Nikon still has the manual here.
A photo that was on the SD card when I got the camera.
I’ll do a separate “Phound Photos” post. The card had images from 14 Dec 2012 to 11 Jul 2013.
Nikon still has the manual here.
Update 20 Jan 2020:
I emailed SodaStream with two questions. I didn’t save the emails so I can’t quote exactly.
1) Where are the dishwasher safe bottles? If you searched, you got a hit for the bottles at the SodaStream site (they’ve fixed this for the US site, a UK hit still shows up). If you went to their site and browsed for them, there were no dishwasher safe bottles. They answered that they no longer make the bottles. Kudos for fixing the site and for responding honestly and quickly.
2) I asked them to improve the labeling. I don’t know if they will but they wrote that they wanted to keep their customers happy. They asked for my address and sent me two of the correct bottles for free. I didn’t even have to pay shipping.
I have no financial interest in SodaStream. I don’t hesitate to nuke companies when they treat me poorly so it’s only fair that I offer praise when I’m treated well.
Back story: I stopped drinking sweetened sodas a long time ago but I still polish off about a liter a day of plain or flavored/unsweetened fizz water. That adds up money-wise and worse, it’s a lot of plastic. Santa Fe has a decent recycling program but it’s at the mercy of the market and it only takes one lazy moron to contaminate the drop-off dumpster and divert a lot of material to the landfill. M had given me a SodaStream Jet a long time ago. I used it for a while, got lazy, and stopped using it. For the new year, I decided to find more ways to reduce my footprint and dug out the carbonator.
Like the Konica Tomato/Pop-10, the brightest f-stop is the only one given in the manufacturer’s literature.
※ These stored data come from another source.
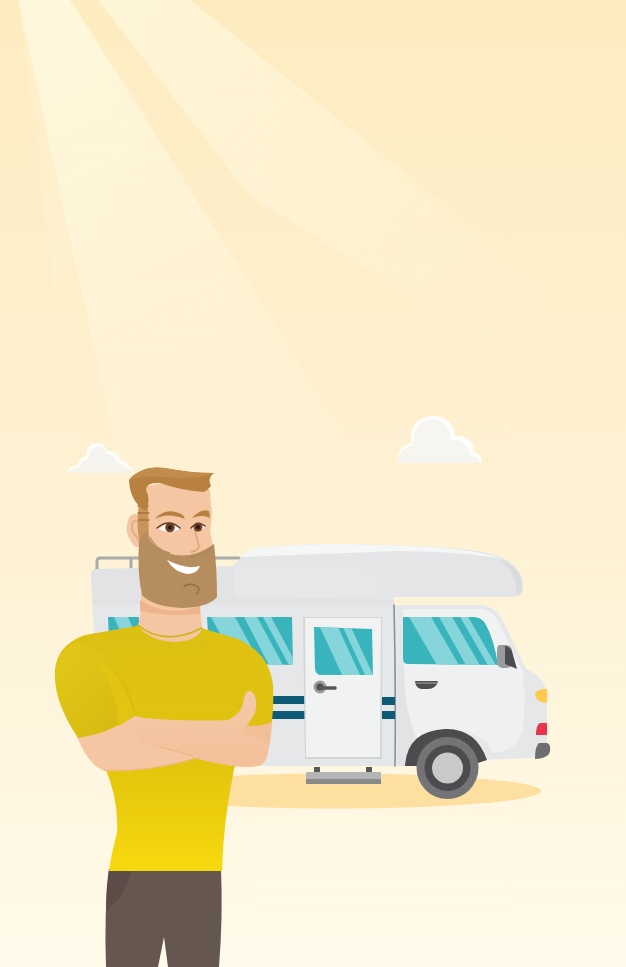
<!DOCTYPE html>
<html lang="en">
<head>
<meta charset="utf-8">
<title>Man in front of a motor home</title>
<style>
:root {
  --sky-top: #feecc0;
  --sky-bottom: #fff9e8;
  --ground: #fddfa0;
  --body: #e6e7e8;
  --panel: #f1f2f2;
  --edge: #d3d5d7;
  --glass: #39b4bd;
  --glare: #86d5da;
  --stripe: #0f5a78;
  --metal: #9a9b9e;
  --dark: #4c4b4d;
  --skin: #f4c6a2;
  --skin-shade: #eeb48d;
  --hair: #b9813f;
  --beard: #b58d5f;
  --trousers: #665650;
}
html, body { margin: 0; height: 100%; overflow: hidden; }
body { width: 626px; height: 967px; background: var(--sky-bottom); }
svg { display: block; }
.body { fill: var(--body); }
.panel { fill: var(--panel); }
.edge { fill: var(--edge); }
.glass { fill: var(--glass); }
.glare { fill: var(--glare); }
.stripe { fill: var(--stripe); }
.metal { fill: var(--metal); }
.dark { fill: var(--dark); }
.skin { fill: var(--skin); }
.skin-shade { fill: var(--skin-shade); }
.hair { fill: var(--hair); }
.beard { fill: var(--beard); }
.trousers { fill: var(--trousers); }
.line { fill: none; stroke-linecap: round; stroke-linejoin: round; }
</style>
</head>
<body>
<svg width="626" height="967" viewBox="0 0 626 967" role="img" aria-label="Bearded man with crossed arms standing in front of a motor home">
  <defs>
    <linearGradient id="sky" x1="0" y1="0" x2="0" y2="1">
      <stop offset="0" stop-color="#feecc0"/>
      <stop offset="0.5" stop-color="#fef1d2"/>
      <stop offset="1" stop-color="#fffaea"/>
    </linearGradient>
    <linearGradient id="ray" gradientUnits="userSpaceOnUse" x1="60" y1="0" x2="280" y2="500">
      <stop offset="0" stop-color="#fffbe6" stop-opacity="0.7"/>
      <stop offset="0.5" stop-color="#fffbe6" stop-opacity="0.38"/>
      <stop offset="1" stop-color="#fffbe6" stop-opacity="0"/>
    </linearGradient>
    <linearGradient id="ray-right" gradientUnits="userSpaceOnUse" x1="140" y1="0" x2="500" y2="370">
      <stop offset="0" stop-color="#fffbe6" stop-opacity="0.6"/>
      <stop offset="0.5" stop-color="#fffbe6" stop-opacity="0.3"/>
      <stop offset="1" stop-color="#fffbe6" stop-opacity="0"/>
    </linearGradient>
    <linearGradient id="shirt" x1="0" y1="0" x2="0" y2="1">
      <stop offset="0" stop-color="#dcc012"/>
      <stop offset="0.55" stop-color="#e2c40e"/>
      <stop offset="1" stop-color="#f6d90d"/>
    </linearGradient>
    <linearGradient id="sleeve" x1="0" y1="0" x2="1" y2="1">
      <stop offset="0" stop-color="#e3c81a"/>
      <stop offset="1" stop-color="#d6b80e"/>
    </linearGradient>
    <linearGradient id="arm" x1="0" y1="0" x2="0" y2="1">
      <stop offset="0" stop-color="#f5caa8"/>
      <stop offset="1" stop-color="#f3c09a"/>
    </linearGradient>
    <clipPath id="rear-window"><path d="M108 617h31v46h-29z"/></clipPath>
    <clipPath id="side-window"><path d="M207 617h85l1 48-83-2z"/></clipPath>
    <clipPath id="door-window"><path d="M314 627l58 2 1 46h-52q-5 0-6-6z"/></clipPath>
    <clipPath id="cab-window"><path d="M403 617h70q8 0 12 6 9 16 13 42l-90-1q-5 0-5-6z"/></clipPath>
  </defs>

  <g id="background">
    <rect width="626" height="967" fill="url(#sky)"/>
    <path d="M18 0h52l312 492-252 20z" fill="url(#ray)"/>
    <path d="M18 0h52l80 118L54 290z" fill="#fff9e2" opacity="0.18"/>
    <path d="M98 0h92l436 350v80L250 196z" fill="url(#ray-right)"/>
  </g>

  <g id="clouds">
    <path d="M68 473q-1-7 10-8 1-8 8-9 1-13 11-13 8 0 10 8 12-1 13 9 7 0 8 6 5 1 5 7z" fill="#fffdf7"/>
    <path d="M68 473q2-5 12-6 3-7 8-8 3-12 12-13 6 3 5 8 11 0 11 9 8 0 9 5 7 0 7 5z" fill="#f4f3ee"/>
    <path d="M398 463q-3-15 13-20-2-25 21-27 21 0 23 20 18-1 19 16 8 2 8 11z" fill="#fffefa"/>
    <path d="M398 463q-2-13 15-18 0-24 19-26 18 2 19 21 18 0 19 15 9 1 10 8z" fill="#f6f5f0"/>
  </g>

  <ellipse cx="335" cy="791" rx="206" ry="17.5" fill="var(--ground)"/>

  <g id="motor-home">
    <path class="line" d="M97 569v-8q0-3 3-3h139M131 558v11" stroke="#a9abad" stroke-width="3"/>
    <path class="body" d="M91 575q0-6 6-6l136-3 12-12q5-5 14-6 60-7 148-2 60 2 84 8 31 8 32 33 0 10-12 10H394v8h84q16 0 24 14l24 50q21 9 21 29v44q0 15-12 16l-58 2-72 6H100z"/>
    <path d="M91 575q0-6 6-6l136-2 2 30 158 2v6H93z" fill="#e2e3e5"/>
    <path d="M233 566l12-12q5-5 14-6 60-7 148-2 60 2 84 8 31 8 32 33 0 10-12 10H394q-4 0-5-1-10-26-38-29z" fill="#e4e5e7"/>
    <path d="M241 557q4-7 18-9 60-7 148-2 65 2 93 12-50-7-100-7z" fill="#f5f6f6"/>
    <path d="M497 559q19 10 20 36 6-1 5-12-2-18-25-24z" fill="#d9dbdd"/>
    <path class="panel" d="M403 609h75q14 0 21 14l24 49v53q-2 25-30 28-5-19-29-22-48-1-53 35-6-70-8-157z"/>
    <path d="M404 667h109l12 23q0 15-2 35-2 25-30 28-5-17-27-20-50-2-55 4-12-37-7-70z" fill="#eff0f1"/>
    <path d="M404 667q1 50 13 71l-5 28h-14v-99z" fill="#e1e3e5"/>
    <path class="line" d="M394 605q2 80 1 161" stroke="#8c9197" stroke-width="1.6"/>

    <g id="side-stripes" class="stripe">
      <path d="M265 696h41v8h-41zM265 711h41v8h-41zM380 697h15v8h-15zM380 711h15v8h-15z"/>
    </g>

    <g id="entrance-door">
      <path class="edge" d="M303 617h79v142h-77z"/>
      <path class="panel" d="M305 618h76l-1 139h-74z"/>
      <path class="glass" d="M314 627l58 2 1 46h-52q-5 0-6-6z"/>
      <g class="glare" clip-path="url(#door-window)">
        <path d="M319 625h18l24 52h-18zM342 625h8l24 52h-8z"/>
      </g>
      <circle cx="320" cy="687" r="6.5" class="metal"/>
      <circle cx="320" cy="687" r="3.5" class="dark"/>
      <path class="line" d="M320 688h15" stroke="#58585a" stroke-width="3.5"/>
    </g>

    <g id="rear-and-side-windows">
      <path class="glass" d="M108 617h31v46h-29z"/>
      <path class="glare" clip-path="url(#rear-window)" d="M114 617h14l20 46h-14z"/>
      <path class="glass" d="M207 617h85l1 48-83-2z"/>
      <g class="glare" clip-path="url(#side-window)">
        <path d="M210 615h24l28 52h-24zM243 615h13l28 52h-14zM262 615h8l28 52h-8z"/>
      </g>
    </g>

    <g id="cab">
      <path class="glass" d="M403 617h70q8 0 12 6 9 16 13 42l-90-1q-5 0-5-6z"/>
      <g class="glare" clip-path="url(#cab-window)">
        <path d="M408 615h22l30 52h-22zM438 615h13l30 52h-14zM459 615h8l30 52h-8z"/>
      </g>
      <path class="metal" d="M499 645h7q5 0 6 6l1 10q0 6-6 7h-5q-5-1-5-7v-11q0-4 2-5z"/>
      <path class="dark" d="M505 646q7 1 8 9l4 14-12-5z"/>
      <path d="M415 681h23q-2 8-10 8h-6q-6 0-7-8z" fill="#4d4e50"/>
      <path class="line" d="M417 683h20" stroke="#8a8b8d" stroke-width="1.5"/>
      <path d="M547 689q-11-1-12 6 2 8 12 8z" fill="#fdca4e"/>
      <path d="M540 723h7v12h-11q0-10 4-12z" fill="#e7344c"/>
      <path d="M539 743h8q4 1 3 8-1 7-15 8 0-13 4-16z" fill="#6e6e70"/>
    </g>

    <g id="front-wheel">
      <path class="dark" d="M405 766q2-35 40-37 31-1 42 31l-12 4q-28-25-58 2z"/>
      <circle cx="447.500" cy="768" r="31" fill="#747476"/>
      <circle cx="447.500" cy="768" r="23" class="dark"/>
      <circle cx="447.500" cy="768" r="15.500" fill="#c8c9cb"/>
    </g>

    <g id="step">
      <path d="M314 767h6v7h-6zM366 767h6v7h-6z" fill="#58585a"/>
      <path d="M306 772h75v8h-75z" fill="#b3b4b6"/>
      <path d="M306 779h75v5h-75z" fill="#88898b"/>
    </g>
  </g>

  <g id="man">
    <g id="legs">
      <path class="trousers" d="M109 869h112q2 48-2 98h-51l-4-30-6 30h-52q-2-55 3-98z"/>
      <path d="M109 869h23q-8 30-26 42 0-24 3-42z" fill="#5b4c47"/>
    </g>

    <path id="shirt-body" d="M142 625q31 22 59 3l37 11q20 9 27 32l-5 50-26 48q-11 55-12 102H109q2-16 8-38 2-34-13-68l-24-33q-26-42-25-62 2-25 30-35z" fill="url(#shirt)"/>

    <g id="arms">
      <path class="skin" d="M77 737q28-4 57-22l70 30v10q-46 17-98 16-16-3-29-34z" fill="url(#arm)"/>
      <path d="M55 674q1-22 22-32 30 9 38 25 18 26 20 49-28 18-57 22-24-36-23-64z" fill="url(#sleeve)"/>
      <path d="M92 656q26 9 43 59l-16 11q-3-42-27-70z" fill="#e2c512"/>
      <path d="M202 629l36 11q31 12 35 45 1 18-1 37-10 6-28 4-18-51-42-97z" fill="#dfc211"/>
      <path d="M239 725q20 3 33-3-1 30-11 43-10 4-35 0z" fill="#f3bf99"/>
      <path d="M135 717q45 5 93 3 13-6 15-17 2-12 6-12 5 0 7 9 2 11-6 21-5 7-7 13 22 4 26 11-1 16-8 20-35 5-81-12l-40-10q-5-12-5-26z" fill="url(#arm)"/>
      <path class="line" d="M104 770q44 3 96-13M160 747l33 9" stroke="#eeb48d" stroke-width="1"/>
    </g>

    <g id="neck">
      <path class="skin" d="M141 592h58l3 36q-3 13-28 14-27-2-36-17 4-10 3-33z"/>
      <path class="skin-shade" d="M140 600q28 18 60 6v8q-30 3-60-3z"/>
      <path class="line" d="M138 625q26 22 64 3" stroke="#cfb20e" stroke-width="1.500"/>
    </g>

    <g id="head">
      <path class="skin" d="M142 518q-8-8-13 0-6 13 3 25 4 7 10 2z"/>
      <path class="line" d="M139 522q-8-4-7 8 3 4 7 11" stroke="#e5a67d" stroke-width="1.500"/>
      <path class="skin" d="M143 487q32-9 67 3 0 11 2 22l-2 20q3 10 4 26l-5 36-28 7-36-6-6-40q5-25 4-68z"/>
      <path d="M139 505h9l1 36-7 14q-7-27-3-50z" fill="#c7945c"/>
      <path class="line" d="M138 506h10M138 513h11M139 520h10" stroke="#a97337" stroke-width="1.500"/>
      <path class="hair" d="M146 511q-16-9-17-31 13-15 36-12 24 5 49 5-7 5-3 13-3 4-7 6-25-2-44-9-14-1-14 7 5 9 0 21z"/>
      <path d="M129 480q12-15 36-12 24 5 48 5-13 7-45 4-27-2-39 3z" fill="#c28d4c"/>
      <path class="beard" d="M139 542q3-7 8-11 2 14 21 22 23 8 46-9 3 24 3 53-8 10-34 11-30-1-41-13-5-22-3-53z"/>
      <path class="line" d="M150 537q6 13 20 16M191 557q12-1 22-10" stroke="#ab8253" stroke-width="1"/>
      <path d="M167 560q20 10 33 6-3 8-13 8-13-2-20-14z" fill="#fff"/>
      <path class="line" d="M184 586q7-4 14 1 2 3-1 7" stroke="#94703f" stroke-width="1.500"/>
      <path class="line" d="M195 531l4 15q-1 5-8 6" stroke="#e2a279" stroke-width="1.500"/>
      <path class="hair" d="M155 519q11-13 28-4l2 4q-17-7-30 0zM192 518q9-10 17-7l1 7q-7-4-18 0z"/>
      <path d="M159 529q9-10 21-1-9 8-21 1zM191 528q7-9 14-2-1 6-14 2z" fill="#fff"/>
      <circle cx="170" cy="527.500" r="4.800" fill="#71432a"/>
      <circle cx="198" cy="527" r="4.500" fill="#71432a"/>
      <circle cx="170" cy="527.500" r="2.200" fill="#2c1c14"/>
      <circle cx="198" cy="527" r="2.200" fill="#2c1c14"/>
      <path class="line" d="M157 528q12-10 23 0M191 528q7-8 14-2" stroke="#653c26" stroke-width="1.500"/>
    </g>
  </g>
</svg>
</body>
</html>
Unlike the Tomato, I couldn’t find information on line so I had to do it myself.
If you don’t care how I arrived at these values and trust a random web page, here’s a table:
These values are rounded to the nearest whole stop. YMMV. Not responsible for ruined shots, hives, divorce, or any negative outcome resulting from the use of this information.
The camera is dark gray or black but the LED lights made it look blue.
Trusting that 35mm really is the focal length and f/4 really is the brightest f-stop:
35mm / 4 = 8.75mm diameter with the lens wide open.
The area is what’s important for exposure. Focal length/diameter=f-stop only holds for circular apertures. For most, I treated the shapes like diamonds and used (b x h)/2 for the area. To keep things simple, I cropped in to the edge of the lens and then resized to 875 pixels so 100 pixels is one millimeter. Once I had an approximate area, I used the equivalent circle area to get a diameter. SensorsOne has a great calculator so I could just plug in the area instead of using a calculator and working backwards from area=π r² every time.
With the broken rollers and pinholes in the bellows, I felt like this camera didn’t get a fair shake. This will probably make more sense if you see the original post first.
I had some unopened film in the freezer…
Here’s the film:
I haven’t repaired the bellows so I wrapped it, similar to the job on the Kodak Six-20.
One final note. It’s pan film, as in panchromatic, but the color sensitivities are interesting. And… never mind the cats knocked the balloons off the chair so I can’t map the colors. Any way, the colors are interesting. More testing to come.
I forgot to add it has the standard lighten/darken control around the light sensor.
It was super windy and the old 400mm definitely does not have image stabilization. I got lucky during a short lull.
I’ll try some exposure stacking – bracketing gave me some good sky-dark mountains and the reverse.